Records for the exercise =>

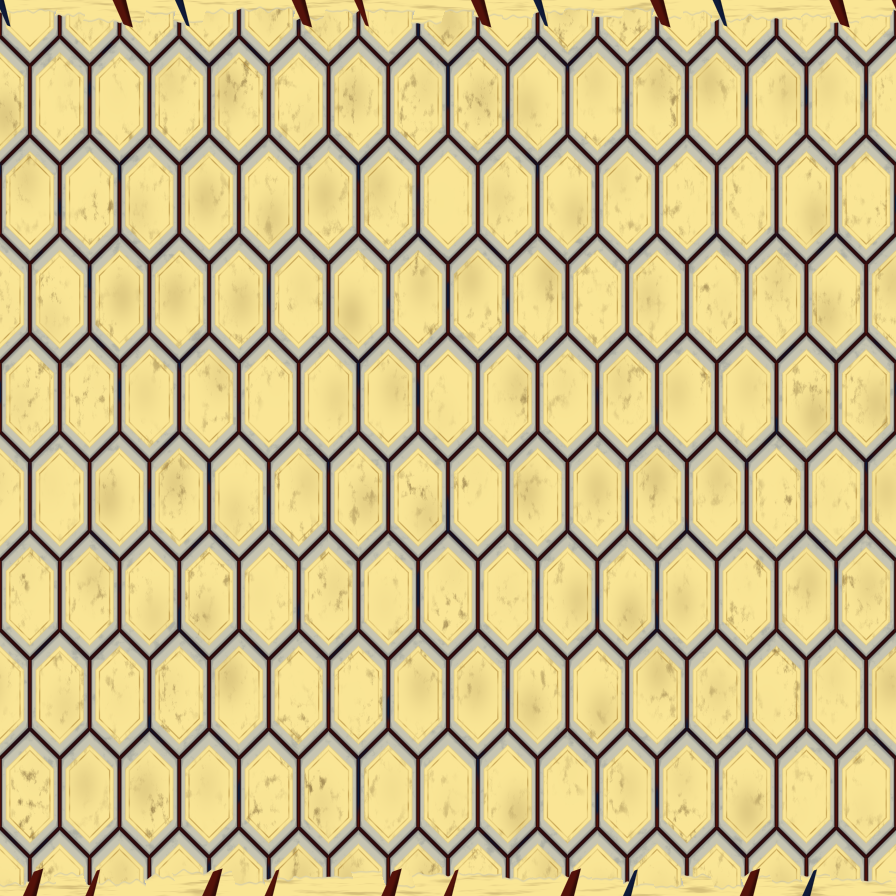
Reproduce this pattern procedurally as a three.js fragment shader.

```glsl
// Worn yellow tiles: elongated hexagons with grey bevels, dark joints and torn borders.
varying vec2 vUv;

// Layout, in canvas units
const float COLUMNS = 15.0;
const float ROW_PITCH = 0.1104;
const float FIRST_ROW_Y = 0.8878;
const float HALF_WIDTH = 0.5 / COLUMNS;
const float HALF_HEIGHT = 0.5 * (ROW_PITCH + HALF_WIDTH);
const float JOINT = 0.0021;        // half the joint width
const float SIDE_INSET = 0.0064;   // bevel reach on upright edges
const float SLANT_INSET = 0.0118;  // bevel reach on slanted edges
const float FACE_DROP = 0.0012;    // face sits slightly low in its frame
const float GROOVE_INSET = 0.0046;
const float GROOVE = 0.0006;
const float SOFT = 0.0009;         // edge smoothing
const float STAIN = 0.72;
const float HAZE = 0.55;

// Colours
const vec3 FACE = vec3(0.98, 0.90, 0.585);
const vec3 TAN = vec3(0.79, 0.70, 0.44);
const vec3 BROWN = vec3(0.47, 0.37, 0.20);
const vec3 GOLD = vec3(0.70, 0.55, 0.24);
const vec3 PALE = vec3(0.78, 0.77, 0.69);
const vec3 STEEL = vec3(0.60, 0.61, 0.58);
const vec3 RED = vec3(0.33, 0.07, 0.04);
const vec3 BLACK = vec3(0.11, 0.03, 0.05);
const vec3 NAVY = vec3(0.06, 0.10, 0.22);

vec2 hash2(vec2 p) {
  vec3 q = fract(p.xyx * vec3(0.1031, 0.1030, 0.0973));
  q += dot(q, q.yzx + 33.33);
  return fract((q.xx + q.yz) * q.zy);
}

float gradientNoise(vec2 p) {
  vec2 i = floor(p), f = fract(p);
  vec2 u = f * f * f * (f * (f * 6.0 - 15.0) + 10.0);
  vec2 e = vec2(0.0, 1.0);
  float a = dot(hash2(i) * 2.0 - 1.0, f);
  float b = dot(hash2(i + e.yx) * 2.0 - 1.0, f - e.yx);
  float c = dot(hash2(i + e) * 2.0 - 1.0, f - e);
  float d = dot(hash2(i + e.yy) * 2.0 - 1.0, f - e.yy);
  return mix(mix(a, b, u.x), mix(c, d, u.x), u.y);
}

float fbm(vec2 p) {
  float sum = 0.0, gain = 0.6;
  for (int i = 0; i < 4; i++) {
    sum += gain * gradientNoise(p);
    p = p * 2.03 + 17.3;
    gain *= 0.55;
  }
  return sum;
}

float inside(float d) { return smoothstep(-SOFT, SOFT, d); }

// Distances inward from the upright (x) and slanted (y) edges
vec2 hexDepth(vec2 q) {
  q = abs(q);
  return vec2(HALF_WIDTH - q.x, (HALF_HEIGHT - q.x - q.y) * 0.70711);
}

// Offset from the centre of the enclosing tile (xy) and its index (zw)
vec4 findTile(vec2 p) {
  vec4 best = vec4(0.0);
  float deepest = -1.0;
  float row = floor((FIRST_ROW_Y - p.y) / ROW_PITCH);
  for (int i = 0; i < 2; i++) {
    float shift = 0.5 * mod(row, 2.0);
    float column = floor(p.x * COLUMNS - shift + 0.5);
    vec2 q = p - vec2((column + shift) / COLUMNS, FIRST_ROW_Y - row * ROW_PITCH);
    vec2 depth = hexDepth(q);
    float d = min(depth.x, depth.y);
    if (d > deepest) { deepest = d; best = vec4(q, column, row); }
    row += 1.0;
  }
  return best;
}

vec3 faceColour(vec2 p, vec4 tile, float faceDepth) {
  vec2 seed = hash2(tile.zw + 40.0);
  vec2 drift = (hash2(tile.zw + 90.0) - 0.5) * vec2(0.024, 0.05);
  vec2 h = (tile.xy - drift) / vec2(0.016, 0.026);
  vec3 colour = mix(FACE, TAN, HAZE * seed.x * exp(-dot(h, h)));
  // Mottled stains gather in patches of upright flecks
  float cloud = smoothstep(-0.22, 0.38, gradientNoise(p * vec2(27.0, 17.0) + seed * 5.0));
  float fleck = smoothstep(0.02, 0.42, fbm(p * vec2(100.0, 58.0) + seed * 31.0));
  colour = mix(colour, BROWN, STAIN * cloud * fleck * (0.45 + 0.55 * seed.y));
  // Scored line and thin rim
  float worn = 0.35 + 0.65 * smoothstep(-0.2, 0.3, gradientNoise(p * 75.0));
  float groove = inside(GROOVE - abs(faceDepth - GROOVE_INSET));
  float rim = 1.0 - smoothstep(0.0, 0.0018, faceDepth);
  return mix(mix(colour, GOLD, 0.75 * groove * worn), TAN, 0.5 * rim);
}

// Torn strip with slanting shards along the top and bottom
vec3 addTornBorder(vec3 colour, vec2 p) {
  float top = step(0.5, p.y);
  float edge = min(p.y, 1.0 - p.y);
  float x = p.x * COLUMNS - 0.5 * (1.0 - top);
  float joint = floor(x + 0.5);
  float ragged = 0.011 + 0.017 * hash2(vec2(floor(x * 2.0 + edge * 9.0), top + 7.0)).x;
  ragged += 0.008 * gradientNoise(vec2(p.x * 95.0, top * 9.0));
  float streak = smoothstep(0.0, 0.4, fbm(vec2(p.x * 16.0, p.y * 150.0)));
  vec3 scrap = mix(mix(FACE, TAN, 0.75 * streak), PALE, 0.6 * smoothstep(0.003, 0.0, ragged - edge));
  colour = mix(colour, scrap, inside(ragged - edge));
  float turn = mod(joint + top, 3.0);
  float lean = (x - joint) / COLUMNS - 0.004 - 0.35 * (edge - 0.012);
  float width = mix(0.0075, 0.0045, step(0.5, turn)) - 0.1 * edge;
  float shard = inside(width - abs(lean)) * inside(0.029 - edge + 0.4 * lean) * step(turn, 1.5);
  float blue = turn * step(0.5, hash2(vec2(joint, top)).x);
  return mix(colour, mix(RED, NAVY, blue) * (1.0 - 0.4 * smoothstep(0.0, 0.005, lean)), shard);
}

void main() {
  vec4 tile = findTile(vUv);
  vec2 depth = hexDepth(tile.xy);
  float d = min(depth.x, depth.y);
  vec2 faceEdge = hexDepth(tile.xy + vec2(0.0, FACE_DROP)) - vec2(SIDE_INSET, SLANT_INSET);
  float face = min(faceEdge.x, faceEdge.y);
  // Bevel runs from steel at the joint to pale at the face
  float across = max(d - JOINT, 0.0) / (max(d - JOINT, 0.0) + max(-face, 0.0) + 0.0001);
  float grime = smoothstep(0.05, 0.4, fbm(vUv * 65.0));
  vec3 bevel = mix(STEEL, PALE, smoothstep(0.05, 0.4, across));
  bevel = mix(bevel, STEEL, 0.5 * grime);
  // Joint has a rusty or bluish core, strongest on upright edges
  float tint = gradientNoise(vUv * vec2(31.0, 24.0));
  vec3 core = mix(RED, NAVY, smoothstep(0.12, 0.32, tint));
  float glow = (1.0 - smoothstep(0.0, JOINT, d)) * mix(0.45, 1.0, step(depth.x, depth.y));
  vec3 colour = mix(mix(BLACK, core, glow), bevel, inside(d - JOINT));
  colour = mix(colour, faceColour(vUv, tile, face), inside(face));
  gl_FragColor = vec4(addTornBorder(colour, vUv), 1.0);
}
```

What the task requires => In the copy, no pictures should appear; the records themselves must be repeated exactly.

Answer to the problem =>
Reproduce this pattern procedurally as a three.js fragment shader.

```glsl
// Worn yellow tiles: elongated hexagons with grey bevels, dark joints and torn borders.
varying vec2 vUv;

// Layout, in canvas units
const float COLUMNS = 15.0;
const float ROW_PITCH = 0.1104;
const float FIRST_ROW_Y = 0.8878;
const float HALF_WIDTH = 0.5 / COLUMNS;
const float HALF_HEIGHT = 0.5 * (ROW_PITCH + HALF_WIDTH);
const float JOINT = 0.0021;        // half the joint width
const float SIDE_INSET = 0.0064;   // bevel reach on upright edges
const float SLANT_INSET = 0.0118;  // bevel reach on slanted edges
const float FACE_DROP = 0.0012;    // face sits slightly low in its frame
const float GROOVE_INSET = 0.0046;
const float GROOVE = 0.0006;
const float SOFT = 0.0009;         // edge smoothing
const float STAIN = 0.72;
const float HAZE = 0.55;

// Colours
const vec3 FACE = vec3(0.98, 0.90, 0.585);
const vec3 TAN = vec3(0.79, 0.70, 0.44);
const vec3 BROWN = vec3(0.47, 0.37, 0.20);
const vec3 GOLD = vec3(0.70, 0.55, 0.24);
const vec3 PALE = vec3(0.78, 0.77, 0.69);
const vec3 STEEL = vec3(0.60, 0.61, 0.58);
const vec3 RED = vec3(0.33, 0.07, 0.04);
const vec3 BLACK = vec3(0.11, 0.03, 0.05);
const vec3 NAVY = vec3(0.06, 0.10, 0.22);

vec2 hash2(vec2 p) {
  vec3 q = fract(p.xyx * vec3(0.1031, 0.1030, 0.0973));
  q += dot(q, q.yzx + 33.33);
  return fract((q.xx + q.yz) * q.zy);
}

float gradientNoise(vec2 p) {
  vec2 i = floor(p), f = fract(p);
  vec2 u = f * f * f * (f * (f * 6.0 - 15.0) + 10.0);
  vec2 e = vec2(0.0, 1.0);
  float a = dot(hash2(i) * 2.0 - 1.0, f);
  float b = dot(hash2(i + e.yx) * 2.0 - 1.0, f - e.yx);
  float c = dot(hash2(i + e) * 2.0 - 1.0, f - e);
  float d = dot(hash2(i + e.yy) * 2.0 - 1.0, f - e.yy);
  return mix(mix(a, b, u.x), mix(c, d, u.x), u.y);
}

float fbm(vec2 p) {
  float sum = 0.0, gain = 0.6;
  for (int i = 0; i < 4; i++) {
    sum += gain * gradientNoise(p);
    p = p * 2.03 + 17.3;
    gain *= 0.55;
  }
  return sum;
}

float inside(float d) { return smoothstep(-SOFT, SOFT, d); }

// Distances inward from the upright (x) and slanted (y) edges
vec2 hexDepth(vec2 q) {
  q = abs(q);
  return vec2(HALF_WIDTH - q.x, (HALF_HEIGHT - q.x - q.y) * 0.70711);
}

// Offset from the centre of the enclosing tile (xy) and its index (zw)
vec4 findTile(vec2 p) {
  vec4 best = vec4(0.0);
  float deepest = -1.0;
  float row = floor((FIRST_ROW_Y - p.y) / ROW_PITCH);
  for (int i = 0; i < 2; i++) {
    float shift = 0.5 * mod(row, 2.0);
    float column = floor(p.x * COLUMNS - shift + 0.5);
    vec2 q = p - vec2((column + shift) / COLUMNS, FIRST_ROW_Y - row * ROW_PITCH);
    vec2 depth = hexDepth(q);
    float d = min(depth.x, depth.y);
    if (d > deepest) { deepest = d; best = vec4(q, column, row); }
    row += 1.0;
  }
  return best;
}

vec3 faceColour(vec2 p, vec4 tile, float faceDepth) {
  vec2 seed = hash2(tile.zw + 40.0);
  vec2 drift = (hash2(tile.zw + 90.0) - 0.5) * vec2(0.024, 0.05);
  vec2 h = (tile.xy - drift) / vec2(0.016, 0.026);
  vec3 colour = mix(FACE, TAN, HAZE * seed.x * exp(-dot(h, h)));
  // Mottled stains gather in patches of upright flecks
  float cloud = smoothstep(-0.22, 0.38, gradientNoise(p * vec2(27.0, 17.0) + seed * 5.0));
  float fleck = smoothstep(0.02, 0.42, fbm(p * vec2(100.0, 58.0) + seed * 31.0));
  colour = mix(colour, BROWN, STAIN * cloud * fleck * (0.45 + 0.55 * seed.y));
  // Scored line and thin rim
  float worn = 0.35 + 0.65 * smoothstep(-0.2, 0.3, gradientNoise(p * 75.0));
  float groove = inside(GROOVE - abs(faceDepth - GROOVE_INSET));
  float rim = 1.0 - smoothstep(0.0, 0.0018, faceDepth);
  return mix(mix(colour, GOLD, 0.75 * groove * worn), TAN, 0.5 * rim);
}

// Torn strip with slanting shards along the top and bottom
vec3 addTornBorder(vec3 colour, vec2 p) {
  float top = step(0.5, p.y);
  float edge = min(p.y, 1.0 - p.y);
  float x = p.x * COLUMNS - 0.5 * (1.0 - top);
  float joint = floor(x + 0.5);
  float ragged = 0.011 + 0.017 * hash2(vec2(floor(x * 2.0 + edge * 9.0), top + 7.0)).x;
  ragged += 0.008 * gradientNoise(vec2(p.x * 95.0, top * 9.0));
  float streak = smoothstep(0.0, 0.4, fbm(vec2(p.x * 16.0, p.y * 150.0)));
  vec3 scrap = mix(mix(FACE, TAN, 0.75 * streak), PALE, 0.6 * smoothstep(0.003, 0.0, ragged - edge));
  colour = mix(colour, scrap, inside(ragged - edge));
  float turn = mod(joint + top, 3.0);
  float lean = (x - joint) / COLUMNS - 0.004 - 0.35 * (edge - 0.012);
  float width = mix(0.0075, 0.0045, step(0.5, turn)) - 0.1 * edge;
  float shard = inside(width - abs(lean)) * inside(0.029 - edge + 0.4 * lean) * step(turn, 1.5);
  float blue = turn * step(0.5, hash2(vec2(joint, top)).x);
  return mix(colour, mix(RED, NAVY, blue) * (1.0 - 0.4 * smoothstep(0.0, 0.005, lean)), shard);
}

void main() {
  vec4 tile = findTile(vUv);
  vec2 depth = hexDepth(tile.xy);
  float d = min(depth.x, depth.y);
  vec2 faceEdge = hexDepth(tile.xy + vec2(0.0, FACE_DROP)) - vec2(SIDE_INSET, SLANT_INSET);
  float face = min(faceEdge.x, faceEdge.y);
  // Bevel runs from steel at the joint to pale at the face
  float across = max(d - JOINT, 0.0) / (max(d - JOINT, 0.0) + max(-face, 0.0) + 0.0001);
  float grime = smoothstep(0.05, 0.4, fbm(vUv * 65.0));
  vec3 bevel = mix(STEEL, PALE, smoothstep(0.05, 0.4, across));
  bevel = mix(bevel, STEEL, 0.5 * grime);
  // Joint has a rusty or bluish core, strongest on upright edges
  float tint = gradientNoise(vUv * vec2(31.0, 24.0));
  vec3 core = mix(RED, NAVY, smoothstep(0.12, 0.32, tint));
  float glow = (1.0 - smoothstep(0.0, JOINT, d)) * mix(0.45, 1.0, step(depth.x, depth.y));
  vec3 colour = mix(mix(BLACK, core, glow), bevel, inside(d - JOINT));
  colour = mix(colour, faceColour(vUv, tile, face), inside(face));
  gl_FragColor = vec4(addTornBorder(colour, vUv), 1.0);
}
```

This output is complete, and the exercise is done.